Data listing:

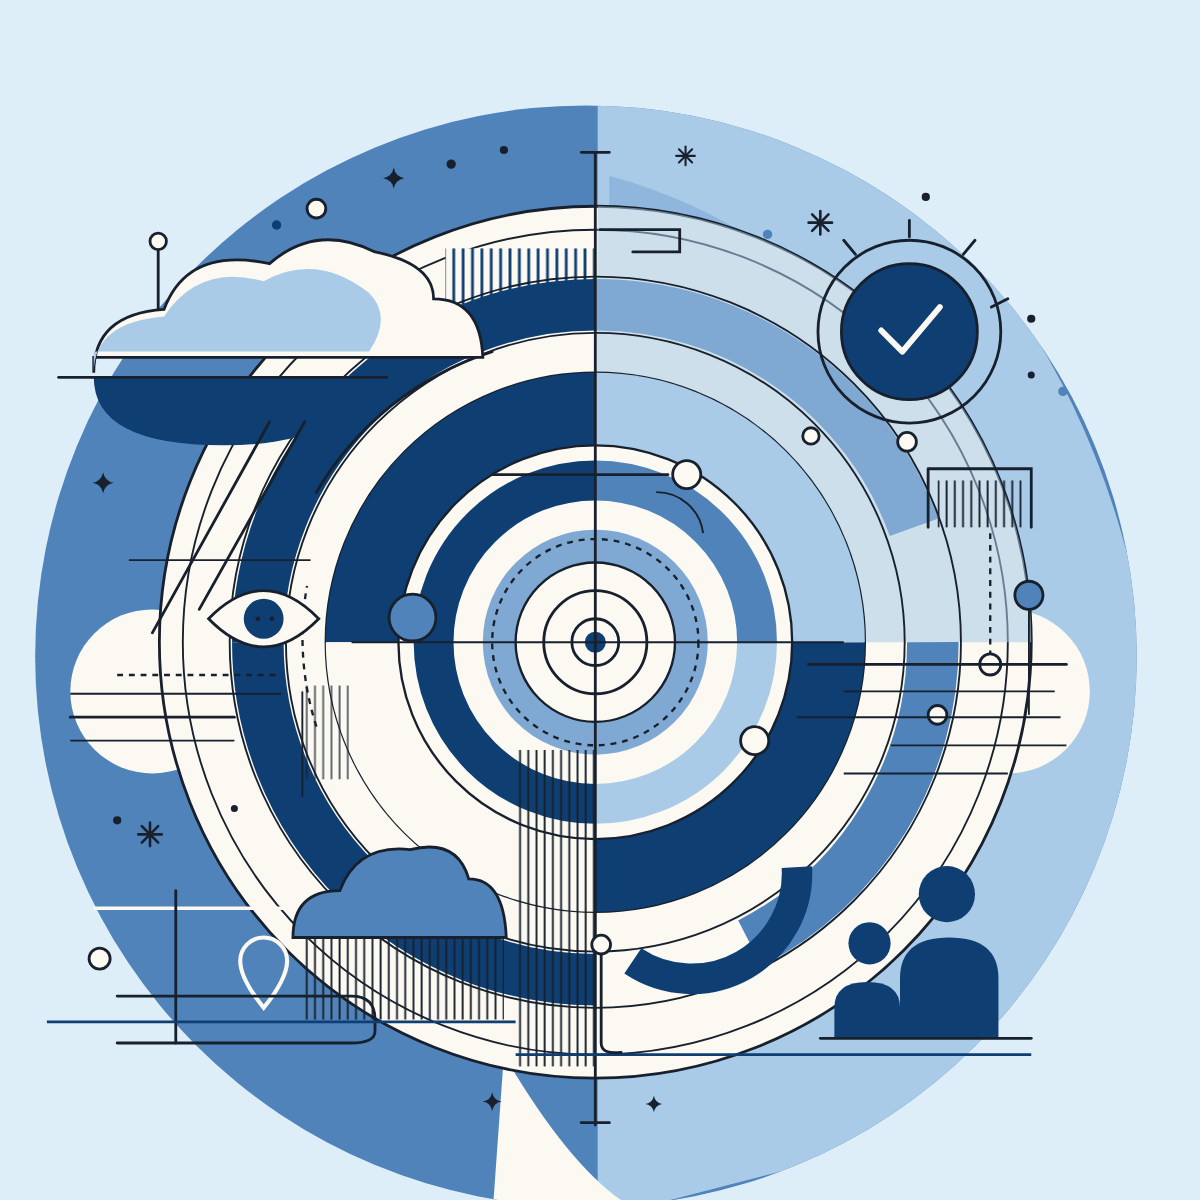
<!DOCTYPE html>
<html lang="en">
<head>
<meta charset="utf-8">
<title>Insight Orbit</title>
<link rel="stylesheet" href="https://fonts.googleapis.com/css2?family=Inter:wght@400&display=swap">
<style>
  :root {
    --sky: #deeef9;
    --pale-blue: #a9cbe8;
    --soft-blue: #7fa9d3;
    --mid-blue: #4f83ba;
    --navy: #0e3e72;
    --cream: #fbf9f1;
    --ink: #17202c;
  }
  html, body {
    margin: 0;
    padding: 0;
    width: 1200px;
    height: 1200px;
    overflow: hidden;
    background: var(--sky);
    font-family: "Inter", sans-serif;
  }
  .canvas { display: block; width: 1200px; height: 1200px; }
  .line { fill: none; stroke: var(--ink); stroke-width: 2.4; stroke-linecap: round; }
  .thin { fill: none; stroke: var(--ink); stroke-width: 1.6; }
  .dashed { fill: none; stroke: var(--ink); stroke-width: 2; stroke-dasharray: 5 5; }
  .dash-light { fill: none; stroke: var(--cream); stroke-width: 2.4; stroke-dasharray: 8 6; }
  .node { fill: var(--cream); stroke: var(--ink); stroke-width: 2.4; }
  .node-blue { fill: var(--mid-blue); stroke: var(--ink); stroke-width: 2.4; }
</style>
</head>
<body>
<svg class="canvas" viewBox="0 0 1024 1024" xmlns="http://www.w3.org/2000/svg" role="img" aria-label="Abstract vision and insight emblem with concentric rings, clouds, an eye, a check badge and people">
  <defs>
    <pattern id="hatch-vertical" width="8" height="10" patternUnits="userSpaceOnUse">
      <rect width="8" height="10" fill="var(--cream)"/>
      <rect x="2" width="2.4" height="10" fill="var(--navy)"/>
    </pattern>
    <pattern id="hatch-ink" width="7" height="10" patternUnits="userSpaceOnUse">
      <rect x="2" width="1.6" height="10" fill="var(--ink)"/>
    </pattern>
    <path id="sparkle" d="M0 -10 Q1.5 -1.5 10 0 Q1.5 1.5 0 10 Q-1.5 1.5 -10 0 Q-1.5 -1.5 0 -10Z" fill="var(--ink)"/>
    <g id="asterisk" stroke="var(--ink)" stroke-width="2.2" stroke-linecap="round">
      <line x1="-10" y1="0" x2="10" y2="0"/>
      <line x1="0" y1="-10" x2="0" y2="10"/>
      <line x1="-7" y1="-7" x2="7" y2="7"/>
      <line x1="-7" y1="7" x2="7" y2="-7"/>
    </g>
    <clipPath id="globe-clip"><circle cx="500" cy="560" r="470"/></clipPath>
  </defs>

  <!-- globe backdrop -->
  <g id="globe" clip-path="url(#globe-clip)">
    <rect x="0" y="0" width="1024" height="1024" fill="var(--mid-blue)"/>
    <path d="M510 80 Q620 60 760 140 Q940 300 980 560 Q980 820 820 960 L510 1040Z" fill="var(--pale-blue)"/>
    <path d="M520 150 Q700 200 780 360 L520 360Z" fill="var(--soft-blue)" opacity="0.6"/>
    <circle cx="130" cy="590" r="70" fill="var(--cream)"/>
    <circle cx="860" cy="590" r="70" fill="var(--cream)"/>
    <path d="M430 900 Q500 1020 560 1040 L420 1040Z" fill="var(--cream)"/>
  </g>

  <!-- concentric target -->
  <g id="target">
    <circle cx="508" cy="548" r="372" fill="var(--cream)"/>
    <circle cx="508" cy="548" r="372" class="line"/>
    <circle cx="508" cy="548" r="352" class="thin"/>
    <path d="M510 176 A372 372 0 0 1 880 548 L508 548Z" fill="var(--pale-blue)" opacity="0.55"/>
    <rect x="380" y="212" width="128" height="58" fill="url(#hatch-vertical)"/>
    <path d="M220 548 A288 288 0 0 1 508 260" fill="none" stroke="var(--navy)" stroke-width="44"/>
    <path d="M508 836 A288 288 0 0 1 220 548" fill="none" stroke="var(--navy)" stroke-width="44"/>
    <path d="M508 260 A288 288 0 0 1 780 450" fill="none" stroke="var(--soft-blue)" stroke-width="44"/>
    <path d="M796 548 A288 288 0 0 1 640 805" fill="none" stroke="var(--mid-blue)" stroke-width="44"/>
    <path d="M730 680 A260 260 0 0 1 650 770" class="dash-light"/>
    <circle cx="508" cy="548" r="312" class="thin"/>
    <circle cx="508" cy="548" r="264" class="thin"/>
    <path d="M270 420 A270 270 0 0 1 420 300" class="line"/>
    <path d="M270 620 A250 250 0 0 1 262 500" class="dashed"/>
    <circle cx="508" cy="548" r="230" fill="var(--cream)" stroke="var(--ink)" stroke-width="2"/>
    <path d="M508 548 L508 318 A230 230 0 0 0 278 548Z" fill="var(--navy)"/>
    <path d="M508 548 L738 548 A230 230 0 0 1 508 778Z" fill="var(--navy)"/>
    <path d="M508 548 L508 318 A230 230 0 0 1 738 548Z" fill="var(--pale-blue)"/>
    <path d="M508 548 L278 548 A230 230 0 0 0 508 778Z" fill="var(--cream)"/>
    <circle cx="508" cy="548" r="168" fill="var(--cream)" stroke="var(--ink)" stroke-width="2"/>
    <path d="M370 548 A138 138 0 0 1 508 410" fill="none" stroke="var(--navy)" stroke-width="34"/>
    <path d="M508 410 A138 138 0 0 1 646 548" fill="none" stroke="var(--mid-blue)" stroke-width="34"/>
    <path d="M646 548 A138 138 0 0 1 508 686" fill="none" stroke="var(--pale-blue)" stroke-width="34"/>
    <path d="M508 686 A138 138 0 0 1 370 548" fill="none" stroke="var(--navy)" stroke-width="34"/>
    <circle cx="508" cy="548" r="96" fill="var(--soft-blue)"/>
    <circle cx="508" cy="548" r="88" class="dashed"/>
    <circle cx="508" cy="548" r="68" fill="var(--cream)" stroke="var(--ink)" stroke-width="2"/>
    <circle cx="508" cy="548" r="44" fill="none" stroke="var(--ink)" stroke-width="2.4"/>
    <circle cx="508" cy="548" r="20" fill="var(--cream)" stroke="var(--ink)" stroke-width="2.4"/>
    <circle cx="508" cy="548" r="9" fill="var(--navy)"/>
    <line x1="508" y1="130" x2="508" y2="960" class="line"/>
    <line x1="300" y1="548" x2="720" y2="548" class="thin"/>
    <path d="M496 130 L520 130 M496 958 L520 958" class="line"/>
    <path d="M512 196 L580 196 L580 215 L540 215" class="line" stroke="var(--cream)"/>
    <path d="M600 455 A40 40 0 0 0 560 420" class="thin"/>
    <line x1="420" y1="405" x2="570" y2="405" class="line"/>
    <circle cx="586" cy="405" r="12" class="node"/>
    <circle cx="352" cy="527" r="20" class="node-blue"/>
    <circle cx="644" cy="632" r="12" class="node"/>
    <rect x="440" y="640" width="70" height="270" fill="url(#hatch-ink)"/>
    <path d="M258 590 L258 680" class="thin"/>
    <rect x="258" y="585" width="40" height="80" fill="url(#hatch-ink)" opacity="0.7"/>
  </g>

  <!-- top left cloud -->
  <g id="cloud-top">
    <line x1="135" y1="212" x2="135" y2="290" class="line"/>
    <circle cx="135" cy="206" r="7" class="node"/>
    <path d="M80 318 Q80 268 140 264 Q160 210 230 225 Q270 190 320 215 Q370 225 370 255 Q410 255 412 305 L80 305Z" fill="var(--cream)" stroke="var(--ink)" stroke-width="2.4"/>
    <path d="M80 318 Q80 275 140 270 Q170 225 225 240 Q270 215 315 250 Q335 270 315 300 L80 300Z" fill="var(--pale-blue)"/>
    <path d="M80 322 L300 322 Q300 380 190 380 Q80 380 80 322Z" fill="var(--navy)"/>
    <line x1="50" y1="322" x2="330" y2="322" class="line"/>
    <path d="M230 360 L130 540 M260 360 L170 520" class="line" stroke="var(--cream)" stroke-width="6"/>
  </g>

  <!-- eye -->
  <g id="eye">
    <path d="M178 528 Q225 480 272 528 Q225 576 178 528Z" fill="var(--cream)" stroke="var(--ink)" stroke-width="2.4"/>
    <circle cx="225" cy="528" r="17" fill="var(--navy)"/>
    <circle cx="220" cy="528" r="2" fill="var(--ink)"/>
    <circle cx="232" cy="528" r="2" fill="var(--ink)"/>
    <line x1="110" y1="478" x2="265" y2="478" class="thin"/>
  </g>

  <!-- check badge -->
  <g id="check-badge">
    <circle cx="776" cy="283" r="78" fill="none" stroke="var(--ink)" stroke-width="2.4"/>
    <circle cx="776" cy="283" r="58" fill="var(--navy)" stroke="var(--ink)" stroke-width="2.4"/>
    <path d="M752 282 L770 300 L802 262" fill="none" stroke="var(--cream)" stroke-width="5" stroke-linecap="round" stroke-linejoin="round"/>
    <path d="M776 188 L776 202 M832 205 L822 217 M860 255 L846 262 M720 205 L730 217" class="line"/>
    <circle cx="774" cy="377" r="8" class="node"/>
    <circle cx="692" cy="372" r="7" class="node"/>
    <path d="M792 400 L880 400 L880 450 M792 400 L792 450" class="line"/>
    <rect x="800" y="410" width="72" height="40" fill="url(#hatch-ink)"/>
    <line x1="845" y1="455" x2="845" y2="565" class="dashed"/>
  </g>

  <!-- right side lines and nodes -->
  <g id="right-lines">
    <circle cx="878" cy="508" r="12" class="node-blue"/>
    <line x1="878" y1="520" x2="878" y2="610" class="thin"/>
    <circle cx="845" cy="567" r="9" class="node"/>
    <circle cx="800" cy="610" r="8" class="node"/>
    <line x1="690" y1="567" x2="910" y2="567" class="line"/>
    <line x1="720" y1="590" x2="900" y2="590" class="thin"/>
    <line x1="680" y1="612" x2="905" y2="612" class="thin"/>
    <line x1="760" y1="636" x2="910" y2="636" class="thin"/>
    <line x1="720" y1="660" x2="860" y2="660" class="thin"/>
  </g>

  <!-- left side lines -->
  <g id="left-lines">
    <line x1="60" y1="592" x2="240" y2="592" class="thin"/>
    <line x1="60" y1="612" x2="200" y2="612" class="line"/>
    <line x1="60" y1="632" x2="200" y2="632" class="thin"/>
    <line x1="100" y1="576" x2="240" y2="576" class="dashed"/>
    <line x1="80" y1="775" x2="420" y2="775" stroke="var(--cream)" stroke-width="3"/>
    <line x1="150" y1="760" x2="150" y2="890" class="line"/>
  </g>

  <!-- bottom cloud and pin -->
  <g id="cloud-bottom">
    <path d="M250 800 Q250 760 290 760 Q305 720 350 725 Q390 715 400 750 Q430 750 432 800Z" fill="var(--mid-blue)" stroke="var(--ink)" stroke-width="2.4"/>
    <rect x="260" y="800" width="170" height="70" fill="url(#hatch-ink)"/>
    <path d="M225 860 Q205 835 205 820 A20 20 0 0 1 245 820 Q245 835 225 860Z" fill="none" stroke="var(--cream)" stroke-width="3.5"/>
    <circle cx="85" cy="818" r="9" class="node"/>
    <path d="M100 850 L300 850 Q320 850 320 870 L320 880 Q320 890 300 890 L100 890" class="line"/>
    <line x1="40" y1="872" x2="440" y2="872" stroke="var(--navy)" stroke-width="2.4"/>
    <line x1="440" y1="900" x2="880" y2="900" stroke="var(--navy)" stroke-width="2.4"/>
    <circle cx="513" cy="806" r="8" class="node"/>
    <path d="M513 815 L513 890 Q513 900 530 898" class="line"/>
  </g>

  <!-- people -->
  <g id="people">
    <path d="M680 740 A90 90 0 0 1 540 820" fill="none" stroke="var(--navy)" stroke-width="26"/>
    <circle cx="742" cy="805" r="18" fill="var(--navy)"/>
    <path d="M712 885 L712 860 Q712 838 740 838 Q768 838 768 860 L768 885Z" fill="var(--navy)"/>
    <circle cx="808" cy="763" r="24" fill="var(--navy)"/>
    <path d="M768 885 L768 835 Q768 800 810 800 Q852 800 852 835 L852 885Z" fill="var(--navy)"/>
    <line x1="700" y1="886" x2="880" y2="886" class="line"/>
  </g>

  <!-- sparkles and dots -->
  <g id="sparkles">
    <use href="#sparkle" transform="translate(336 152) scale(0.9)"/>
    <use href="#sparkle" transform="translate(88 412) scale(0.9)"/>
    <use href="#sparkle" transform="translate(420 940) scale(0.8)"/>
    <use href="#sparkle" transform="translate(558 942) scale(0.7)"/>
    <use href="#asterisk" transform="translate(585 133) scale(0.8)"/>
    <use href="#asterisk" transform="translate(700 190)"/>
    <use href="#asterisk" transform="translate(128 712)"/>
    <circle cx="270" cy="178" r="8" class="node"/>
    <circle cx="385" cy="140" r="4" fill="var(--ink)"/>
    <circle cx="430" cy="128" r="3.5" fill="var(--ink)"/>
    <circle cx="236" cy="192" r="4" fill="var(--navy)"/>
    <circle cx="655" cy="200" r="4" fill="var(--mid-blue)"/>
    <circle cx="790" cy="168" r="3.5" fill="var(--ink)"/>
    <circle cx="880" cy="272" r="3.5" fill="var(--ink)"/>
    <circle cx="907" cy="334" r="4" fill="var(--mid-blue)"/>
    <circle cx="880" cy="320" r="3" fill="var(--ink)"/>
    <circle cx="200" cy="690" r="3" fill="var(--ink)"/>
    <circle cx="100" cy="700" r="3.5" fill="var(--ink)"/>
  </g>
</svg>
</body>
</html>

Task to complete: For the listing above, state how many lines contain the string "pale". Give the number and nothing else.

Output of the exercise: 6